1 July 2010 - 30 June 2014

PI/s in Exeter: Professor Jeffrey Karp

CI/s in Exeter: Professor Susan Banducci, Professor Nicole Bolleyer Professor Dan Stevens, Professor Jack Vowles

Funding awarded: £ 237,333

Sponsor(s): Economic and Social Research Council (ESRC)

Project webpage(s)

Comparative Cross-National Electoral Research

About the research

Imagine that two individuals share the same characteristics, such as their age, education, social class, and gender. Also, assume that they hold identical political values. If these two individuals were deciding whether to vote in the next national elections or whom to vote for in that election, we would expect them to make an identical choice. But now, consider if they lived in two different countries with different party systems. In one country, the incumbent government is comprised of a single party which dominates the political landscape holding a large majority of seats and in electoral contests only faces two fragmented opposition parties. In the other country, two evenly matched parties compete for a majority of the seats in a highly competitive political landscape. How would these variations in political context affect their political behavior? Holding this thought experiment in mind, we can ask some important questions. Why do some countries have close elections and others do not? To explain these differences, we might ask questions about how individual preferences differ across countries. We might also ask how the electoral system and the structure of party competition influences citizen preferences and behaviour. For example, do citizens respond differently when there is competition between political parties and candidates? Both types of questions motivate comparative cross-national electoral research [CCNER] but only with a cross-national approach can we explicitly model and analyse the impact of the political context on individual attitudes and behaviour.

Over the past 60 years, a number of cross-national data collection efforts have produced data for the analysis of CCNER allowing researchers to investigate the types of questions outlined above. The availability of these large scale survey projects have allowed researchers to produce a number of useful observations about cross-national variations in political culture and political participation. More recent attempts to link institutions and electoral behaviour, such as the Comparative Study of Electoral Systems [CSES], has produced useful evidence about how institutional variations, such as the differences between proportional and majoritarian electoral systems, influence political preferences, participation and vote choice.
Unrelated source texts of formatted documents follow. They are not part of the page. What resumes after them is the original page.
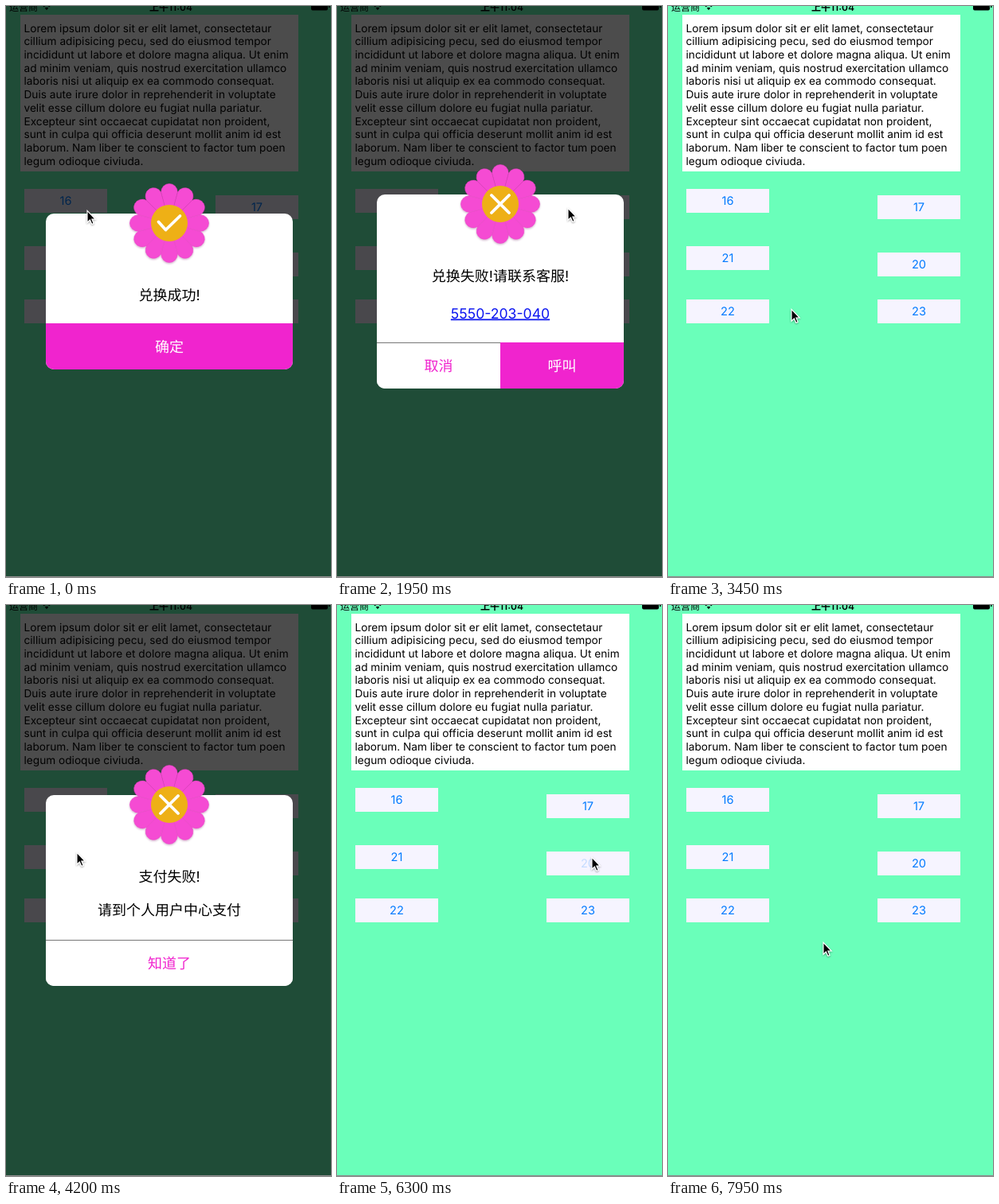
An HTML page that plays this animation: 408x718 px, repeating every 8000 ms.

```html
<!DOCTYPE html>
<html lang="zh-CN">
<head>
<meta charset="utf-8">
<title>弹窗演示</title>
<style>
  html, body { margin: 0; width: 100%; height: 100%; overflow: hidden; background: #6affba; }
  svg { display: block; width: 100vw; height: 100vh; }
  text { font: 18px Inter, "Noto Sans CJK SC", "Noto Sans CJK", sans-serif; text-rendering: geometricPrecision; }
  .mid { text-anchor: middle; }
  #lorem text { font-size: 13.66px; }
  #keys rect { fill: #f6f4ff; }
  #keys text { font-size: 14.6px; fill: #007aff; }
  #keys .tapped text { opacity: .2; }
  #status text { font-size: 12px; }
  #status .clock { font-weight: 600; }
  .dialog { visibility: hidden; }
  .dialog.open { visibility: visible; }
  .solid rect { fill: #f024ce; }
  .solid text { fill: #fff; }
  .plain rect { fill: #fff; }
  .plain text { fill: #f024ce; }
  .plain path { stroke: #777; }
  .pressed rect { filter: brightness(.54); }
  .phone { font-size: 17.6px; fill: #0a14f0; text-decoration: underline; }
</style>
</head>
<body>
<svg viewBox="0 0 408 718" preserveAspectRatio="none">
  <defs>
    <clipPath id="card196"><rect width="310" height="196" rx="10"/></clipPath>
    <clipPath id="card240"><rect width="310" height="240" rx="10"/></clipPath>
    <clipPath id="card244"><rect width="310" height="244" rx="10"/></clipPath>
    <filter id="soft" x="-30%" y="-30%" width="160%" height="160%">
      <feDropShadow dx="0" dy="1.2" stdDeviation=".8" flood-color="#702060" flood-opacity=".35"/>
    </filter>
    <filter id="cursorShadow" x="-50%" y="-50%" width="200%" height="200%">
      <feDropShadow dx="0" dy="1" stdDeviation=".8" flood-opacity=".4"/>
    </filter>
    <g id="flower">
      <g id="petals" fill="#f54bd3" stroke="#e943c6" stroke-width=".5" filter="url(#soft)"></g>
      <circle r="23" fill="#eeb016"/>
    </g>
  </defs>

  <rect width="408" height="718" fill="#6affba"/>
  <g id="status">
    <text x="4" y="5.5">运营商</text>
    <path d="M47 .8Q51 -2.6 55 .8" fill="none" stroke="#000" stroke-width="1.5"/>
    <path d="M48.8 2.6Q51 .8 53.2 2.6L51 5.2Z"/>
    <text class="mid clock" x="207" y="5.5">上午11:04</text>
    <path d="M383 0H404V3.5Q404 5.5 402 5.5H385Q383 5.5 383 3.5ZM405 0H406.5V2H405Z"/>
  </g>
  <rect x="18" y="11" width="349" height="197" fill="#fff"/>
  <g id="lorem"></g>
  <g id="keys"></g>
  <rect id="shade" width="408" height="718" opacity=".7"/>
  <g id="dialogs"></g>
  <rect y="717" width="408" height="1" fill="#8c8c8c"/>
  <path id="cursor" d="M1 1.4V16.2L4.4 13L6.8 18.3L9 17.4L6.8 12H11.2Z" stroke="#fff" stroke-width="1.1" filter="url(#cursorShadow)"/>
</svg>

<script>
const LOOP = 8000, STEP = 150;
const $ = id => document.getElementById(id);

$('petals').innerHTML = Array.from({ length: 12 }, (_, i) =>
  `<path d="M0 0L-10.3 -39A10.3 10.6 0 0 1 10.3 -39Z" transform="rotate(${i * 30})"/>`).join('');

const lorem = `Lorem ipsum dolor sit er elit lamet, consectetaur
cillium adipisicing pecu, sed do eiusmod tempor
incididunt ut labore et dolore magna aliqua. Ut enim
ad minim veniam, quis nostrud exercitation ullamco
laboris nisi ut aliquip ex ea commodo consequat.
Duis aute irure dolor in reprehenderit in voluptate
velit esse cillum dolore eu fugiat nulla pariatur.
Excepteur sint occaecat cupidatat non proident,
sunt in culpa qui officia deserunt mollit anim id est
laborum. Nam liber te conscient to factor tum poen
legum odioque civiuda.`;
$('lorem').innerHTML = lorem.split('\n').map((line, i) =>
  `<text x="22.5" y="${32.6 + i * 16.7}">${line}</text>`).join('');

const keys = [[16, 23, 230], [17, 263, 238], [21, 23, 302], [20, 263, 310], [22, 23, 369], [23, 263, 369]];
$('keys').innerHTML = keys.map(([label, x, y]) =>
  `<g id="key${label}" transform="translate(${x} ${y})"><rect width="104" height="30"/>
   <text class="mid" x="52" y="20.4">${label}</text></g>`).join('');

const marks = {
  check: 'M-13.5 -1.5L-4.5 8.5L13.5 -9',
  cross: 'M-11 -11L11 11M11 -11L-11 11'
};

const button = (kind, label, x, y, width) =>
  `<g class="button ${kind}"><rect x="${x}" y="${y}" width="${width}" height="58"/>
   <path d="M${x} ${y + .5}h${width}"/>
   <text class="mid" x="${x + width / 2}" y="${y + 36}">${label}</text></g>`;

function addDialog({ id, top, height, mark, lines, phone, buttons }) {
  const width = 310 / buttons.length;
  const rows = lines.map((line, i) => `<text class="mid" x="155" y="${108.7 + i * 42.5}">${line}</text>`);
  if (phone) rows.push(`<text class="mid phone" x="155" y="155.5">${phone}</text>`);
  $('dialogs').innerHTML += `<g class="dialog" id="dialog${id}" transform="translate(50 ${top})">
    <g clip-path="url(#card${height})"><rect width="310" height="${height}" fill="#fff"/>
    ${buttons.map(([kind, label], i) => button(kind, label, i * width, height - 58, width)).join('')}</g>
    ${rows.join('')}
    <g transform="translate(155 12)"><use href="#flower"/>
    <path d="${marks[mark]}" fill="none" stroke="#fff" stroke-width="3.8" stroke-linecap="round" stroke-linejoin="round"/></g></g>`;
}

addDialog({ id: 16, top: 261, height: 196, mark: 'check', lines: ['兑换成功!'], buttons: [['solid', '确定']] });
addDialog({ id: 17, top: 237, height: 244, mark: 'cross', lines: ['兑换失败!请联系客服!'],
  phone: '5550-203-040', buttons: [['plain', '取消'], ['solid', '呼叫']] });
addDialog({ id: 21, top: 239, height: 240, mark: 'cross', lines: ['支付失败!', '请到个人用户中心支付'],
  buttons: [['plain', '知道了']] });
addDialog({ id: 20, top: 261, height: 196, mark: 'check', lines: ['支付成功!'], buttons: [['solid', '确定']] });

// Times in ms: key tapped, dialog opened, button pressed, dialog closed.
const scenes = [
  { id: 16, tap: 0, open: 0, press: 750, close: 900 },
  { id: 17, tap: 1800, open: 1950, press: 3000, close: 3450 },
  { id: 21, tap: 4050, open: 4200, press: 5400, close: 5550 },
  { id: 20, tap: 6300, open: 6450, press: 7650, close: 7800 }
].map(scene => ({
  ...scene,
  key: $('key' + scene.id),
  dialog: $('dialog' + scene.id),
  button: document.querySelector(`#dialog${scene.id} .button`)
}));

// Cursor stops: time, x, y.
const stops = [
  [0, 101, 256], [600, 164, 418], [900, 164, 418], [1050, 233, 333], [1500, 289, 253],
  [2250, 289, 253], [2850, 158, 440], [3300, 158, 440], [3450, 154, 380], [3750, 88, 310],
  [4500, 88, 310], [5100, 158, 455], [5550, 158, 455], [6000, 319, 316], [6750, 319, 316],
  [7350, 215, 428], [7800, 215, 428], [7950, 194, 423], [LOOP, 194, 423]
];

function cursorAt(time) {
  const next = stops.findIndex(stop => stop[0] > time);
  const [t0, x0, y0] = stops[next - 1], [t1, x1, y1] = stops[next];
  const p = (time - t0) / (t1 - t0), ease = p * p * (3 - 2 * p);
  return [x0 + (x1 - x0) * ease, y0 + (y1 - y0) * ease].map(Math.round);
}

function render(now) {
  const time = Math.floor((now % LOOP) / STEP) * STEP;
  let shaded = false;
  for (const { key, dialog, button, tap, open, press, close } of scenes) {
    const isOpen = time >= open && time < close;
    shaded ||= isOpen;
    key.classList.toggle('tapped', time >= tap && time < open);
    dialog.classList.toggle('open', isOpen);
    button.classList.toggle('pressed', isOpen && time >= press);
  }
  $('shade').style.visibility = shaded ? 'visible' : 'hidden';
  $('cursor').setAttribute('transform', `translate(${cursorAt(time).join(' ')})`);
}

const start = performance.now();
function tick() {
  render(performance.now() - start);
  requestAnimationFrame(tick);
}
tick();
</script>
</body>
</html>
```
However, there can be problems in doing research using existing comparative cross-national data sets such as the CSES, the European Election Study [EES] or the European Social Survey [ESS]. First, sometimes we may lack data on relevant countries. How much does it matter to the conclusions of previous studies that some democracies are excluded from the analysis, and if it does, what can be done about it? Second, the political context at the time the data are collected may influence whether individuals respond to the survey and how they respond. For example, responses to questions about political preferences may be influenced by when the question is asked in the election calendar – the further the election away, the less stable preferences might be. Finally, cross-national research requires that we take into account that individuals are a part of neighbourhoods, communities and countries. Two individuals sharing the same geographic location are more likely to be similar to one another than two individuals from two different countries or two different communities.
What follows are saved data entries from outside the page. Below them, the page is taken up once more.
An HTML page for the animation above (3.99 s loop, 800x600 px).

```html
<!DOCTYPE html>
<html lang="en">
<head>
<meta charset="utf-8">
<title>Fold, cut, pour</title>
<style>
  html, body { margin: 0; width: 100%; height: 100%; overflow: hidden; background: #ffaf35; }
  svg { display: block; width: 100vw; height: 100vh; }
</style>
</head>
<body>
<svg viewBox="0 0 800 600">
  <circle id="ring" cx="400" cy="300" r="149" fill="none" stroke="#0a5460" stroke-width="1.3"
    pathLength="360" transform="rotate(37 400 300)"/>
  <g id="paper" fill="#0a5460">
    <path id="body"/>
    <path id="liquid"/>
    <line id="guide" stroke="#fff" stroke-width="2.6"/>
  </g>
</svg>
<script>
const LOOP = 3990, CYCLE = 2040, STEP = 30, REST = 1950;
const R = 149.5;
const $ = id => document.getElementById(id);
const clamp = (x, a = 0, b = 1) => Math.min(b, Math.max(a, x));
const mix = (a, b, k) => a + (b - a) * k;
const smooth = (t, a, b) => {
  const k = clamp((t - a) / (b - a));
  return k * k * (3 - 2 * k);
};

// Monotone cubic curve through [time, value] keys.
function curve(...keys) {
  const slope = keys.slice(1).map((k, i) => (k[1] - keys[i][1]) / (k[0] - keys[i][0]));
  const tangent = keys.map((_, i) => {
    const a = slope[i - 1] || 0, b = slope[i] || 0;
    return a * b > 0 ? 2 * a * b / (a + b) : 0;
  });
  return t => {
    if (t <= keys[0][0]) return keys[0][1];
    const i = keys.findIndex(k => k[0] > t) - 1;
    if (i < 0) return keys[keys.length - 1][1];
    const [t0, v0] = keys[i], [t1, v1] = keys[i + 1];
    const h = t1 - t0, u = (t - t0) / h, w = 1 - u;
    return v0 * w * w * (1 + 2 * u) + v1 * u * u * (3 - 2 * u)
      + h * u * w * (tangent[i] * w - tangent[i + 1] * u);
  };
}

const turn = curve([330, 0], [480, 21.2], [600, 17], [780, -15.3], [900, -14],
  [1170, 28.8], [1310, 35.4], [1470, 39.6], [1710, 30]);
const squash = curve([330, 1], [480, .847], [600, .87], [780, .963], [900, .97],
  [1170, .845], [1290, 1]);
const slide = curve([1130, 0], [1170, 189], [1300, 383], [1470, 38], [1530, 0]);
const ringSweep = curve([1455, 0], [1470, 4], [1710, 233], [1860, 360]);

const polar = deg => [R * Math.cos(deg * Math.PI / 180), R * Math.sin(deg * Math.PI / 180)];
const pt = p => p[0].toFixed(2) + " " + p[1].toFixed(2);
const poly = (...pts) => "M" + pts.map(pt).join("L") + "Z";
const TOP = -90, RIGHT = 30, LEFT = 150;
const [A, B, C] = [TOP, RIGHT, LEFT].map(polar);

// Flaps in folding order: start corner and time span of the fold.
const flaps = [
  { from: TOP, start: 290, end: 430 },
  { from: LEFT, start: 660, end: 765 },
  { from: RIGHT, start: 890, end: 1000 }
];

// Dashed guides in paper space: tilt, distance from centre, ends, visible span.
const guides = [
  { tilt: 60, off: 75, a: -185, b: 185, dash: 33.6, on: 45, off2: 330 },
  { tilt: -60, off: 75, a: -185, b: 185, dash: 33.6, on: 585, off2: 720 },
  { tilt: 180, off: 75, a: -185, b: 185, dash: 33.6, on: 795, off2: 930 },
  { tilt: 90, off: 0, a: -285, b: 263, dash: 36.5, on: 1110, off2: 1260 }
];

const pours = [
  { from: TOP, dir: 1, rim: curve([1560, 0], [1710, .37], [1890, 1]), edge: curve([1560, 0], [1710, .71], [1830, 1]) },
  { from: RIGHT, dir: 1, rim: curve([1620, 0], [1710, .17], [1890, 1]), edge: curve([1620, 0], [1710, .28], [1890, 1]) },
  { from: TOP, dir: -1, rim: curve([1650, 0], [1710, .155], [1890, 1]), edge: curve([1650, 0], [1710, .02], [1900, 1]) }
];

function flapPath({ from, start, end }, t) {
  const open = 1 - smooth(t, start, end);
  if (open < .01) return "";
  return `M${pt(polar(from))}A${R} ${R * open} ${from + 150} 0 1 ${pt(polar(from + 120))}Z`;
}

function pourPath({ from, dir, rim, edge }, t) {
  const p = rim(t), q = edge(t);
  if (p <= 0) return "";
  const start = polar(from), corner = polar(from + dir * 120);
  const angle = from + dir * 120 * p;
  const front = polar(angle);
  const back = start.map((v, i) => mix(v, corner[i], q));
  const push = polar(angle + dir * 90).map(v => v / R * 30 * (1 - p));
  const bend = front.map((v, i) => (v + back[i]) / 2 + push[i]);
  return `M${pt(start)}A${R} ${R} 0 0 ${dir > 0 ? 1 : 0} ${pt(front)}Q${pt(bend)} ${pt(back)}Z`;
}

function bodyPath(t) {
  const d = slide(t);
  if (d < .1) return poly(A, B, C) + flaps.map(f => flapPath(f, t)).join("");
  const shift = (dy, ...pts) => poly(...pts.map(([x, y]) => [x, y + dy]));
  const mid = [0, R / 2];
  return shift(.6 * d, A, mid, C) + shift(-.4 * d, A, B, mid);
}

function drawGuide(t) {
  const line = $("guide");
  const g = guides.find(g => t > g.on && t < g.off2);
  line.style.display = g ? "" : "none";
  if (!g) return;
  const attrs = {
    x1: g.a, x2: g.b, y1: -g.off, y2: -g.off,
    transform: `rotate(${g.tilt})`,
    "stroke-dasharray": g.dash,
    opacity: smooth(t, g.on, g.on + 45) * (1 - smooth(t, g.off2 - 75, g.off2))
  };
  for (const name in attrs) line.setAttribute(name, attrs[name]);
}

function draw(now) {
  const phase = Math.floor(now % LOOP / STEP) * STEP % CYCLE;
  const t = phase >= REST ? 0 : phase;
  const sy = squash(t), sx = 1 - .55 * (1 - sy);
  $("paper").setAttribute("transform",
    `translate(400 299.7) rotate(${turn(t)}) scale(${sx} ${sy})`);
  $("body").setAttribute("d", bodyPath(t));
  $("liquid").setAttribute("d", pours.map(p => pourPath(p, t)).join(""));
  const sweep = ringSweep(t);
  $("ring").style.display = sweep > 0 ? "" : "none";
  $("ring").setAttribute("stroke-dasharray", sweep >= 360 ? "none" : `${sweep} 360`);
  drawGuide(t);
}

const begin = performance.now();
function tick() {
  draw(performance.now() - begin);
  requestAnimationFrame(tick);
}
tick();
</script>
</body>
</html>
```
This similarity needs to be taken into account during the analysis of data. Our research and training programme in CCNER will train academic researchers and students in methods that address the above problems. Our strategy is to focus on the question of the analysis of electoral competitiveness as it illustrates many of the problematic issues of this type of research. We plan eight workshops, a web portal, supplementary materials that will include macro data and analytical techniques, and publications that together will build capacity for cross-national research in the UK.

Economic and Social Research Council